-- Supplied entries --

Segment Open

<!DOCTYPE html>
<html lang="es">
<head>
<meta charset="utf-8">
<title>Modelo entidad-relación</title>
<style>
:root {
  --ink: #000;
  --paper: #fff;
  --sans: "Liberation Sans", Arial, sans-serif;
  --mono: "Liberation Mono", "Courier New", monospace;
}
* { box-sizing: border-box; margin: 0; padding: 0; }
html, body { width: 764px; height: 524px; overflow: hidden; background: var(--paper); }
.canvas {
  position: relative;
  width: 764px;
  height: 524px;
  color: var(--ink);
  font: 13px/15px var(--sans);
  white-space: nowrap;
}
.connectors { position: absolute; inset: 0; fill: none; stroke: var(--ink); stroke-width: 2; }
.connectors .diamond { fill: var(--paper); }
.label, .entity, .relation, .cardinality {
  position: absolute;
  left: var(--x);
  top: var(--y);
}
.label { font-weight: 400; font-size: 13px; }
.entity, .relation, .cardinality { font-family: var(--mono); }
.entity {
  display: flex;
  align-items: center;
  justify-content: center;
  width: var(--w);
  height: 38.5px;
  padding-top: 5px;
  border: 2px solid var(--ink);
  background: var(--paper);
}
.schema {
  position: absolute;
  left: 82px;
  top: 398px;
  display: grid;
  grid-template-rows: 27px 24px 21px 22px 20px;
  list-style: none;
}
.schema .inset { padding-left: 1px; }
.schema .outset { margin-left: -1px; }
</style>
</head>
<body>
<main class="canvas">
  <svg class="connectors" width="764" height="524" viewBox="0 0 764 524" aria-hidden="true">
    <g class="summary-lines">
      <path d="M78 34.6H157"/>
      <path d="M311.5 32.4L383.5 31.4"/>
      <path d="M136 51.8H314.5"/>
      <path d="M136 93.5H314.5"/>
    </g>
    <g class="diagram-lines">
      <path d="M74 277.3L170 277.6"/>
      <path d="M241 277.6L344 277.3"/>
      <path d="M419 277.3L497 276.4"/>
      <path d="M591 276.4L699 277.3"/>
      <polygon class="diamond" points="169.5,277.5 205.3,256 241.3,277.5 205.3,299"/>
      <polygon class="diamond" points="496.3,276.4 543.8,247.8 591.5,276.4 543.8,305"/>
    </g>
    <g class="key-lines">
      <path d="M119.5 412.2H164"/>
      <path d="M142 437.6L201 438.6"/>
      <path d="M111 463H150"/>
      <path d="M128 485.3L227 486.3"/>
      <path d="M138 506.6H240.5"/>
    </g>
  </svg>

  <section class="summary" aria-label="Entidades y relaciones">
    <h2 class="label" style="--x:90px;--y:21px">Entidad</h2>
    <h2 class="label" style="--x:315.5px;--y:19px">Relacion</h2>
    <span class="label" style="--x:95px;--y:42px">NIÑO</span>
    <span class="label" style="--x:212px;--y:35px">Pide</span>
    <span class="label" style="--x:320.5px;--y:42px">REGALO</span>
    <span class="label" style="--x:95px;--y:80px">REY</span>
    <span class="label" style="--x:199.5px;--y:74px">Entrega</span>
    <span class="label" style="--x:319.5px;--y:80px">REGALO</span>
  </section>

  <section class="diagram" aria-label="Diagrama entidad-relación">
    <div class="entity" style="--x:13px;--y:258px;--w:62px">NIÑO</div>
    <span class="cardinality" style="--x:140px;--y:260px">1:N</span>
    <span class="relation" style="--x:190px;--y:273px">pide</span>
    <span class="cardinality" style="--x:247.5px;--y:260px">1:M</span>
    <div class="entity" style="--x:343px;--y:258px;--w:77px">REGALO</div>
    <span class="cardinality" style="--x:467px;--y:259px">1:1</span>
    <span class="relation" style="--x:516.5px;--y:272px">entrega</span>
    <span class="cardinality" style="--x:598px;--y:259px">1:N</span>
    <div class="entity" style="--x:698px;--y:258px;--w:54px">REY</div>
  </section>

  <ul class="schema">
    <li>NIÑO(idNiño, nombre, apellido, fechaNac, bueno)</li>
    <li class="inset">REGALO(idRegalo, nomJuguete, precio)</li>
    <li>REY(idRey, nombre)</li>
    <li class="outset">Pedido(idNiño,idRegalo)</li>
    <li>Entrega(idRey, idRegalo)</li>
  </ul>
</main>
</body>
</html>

Segment Closed

-- Goal of the exercise --
Find the word "entity" in the records, and report each line that has it.

-- Answer to the exercise --
.label, .entity, .relation, .cardinality {
.entity, .relation, .cardinality { font-family: var(--mono); }
.entity {
    <div class="entity" style="--x:13px;--y:258px;--w:62px">NIÑO</div>
    <div class="entity" style="--x:343px;--y:258px;--w:77px">REGALO</div>
    <div class="entity" style="--x:698px;--y:258px;--w:54px">REY</div>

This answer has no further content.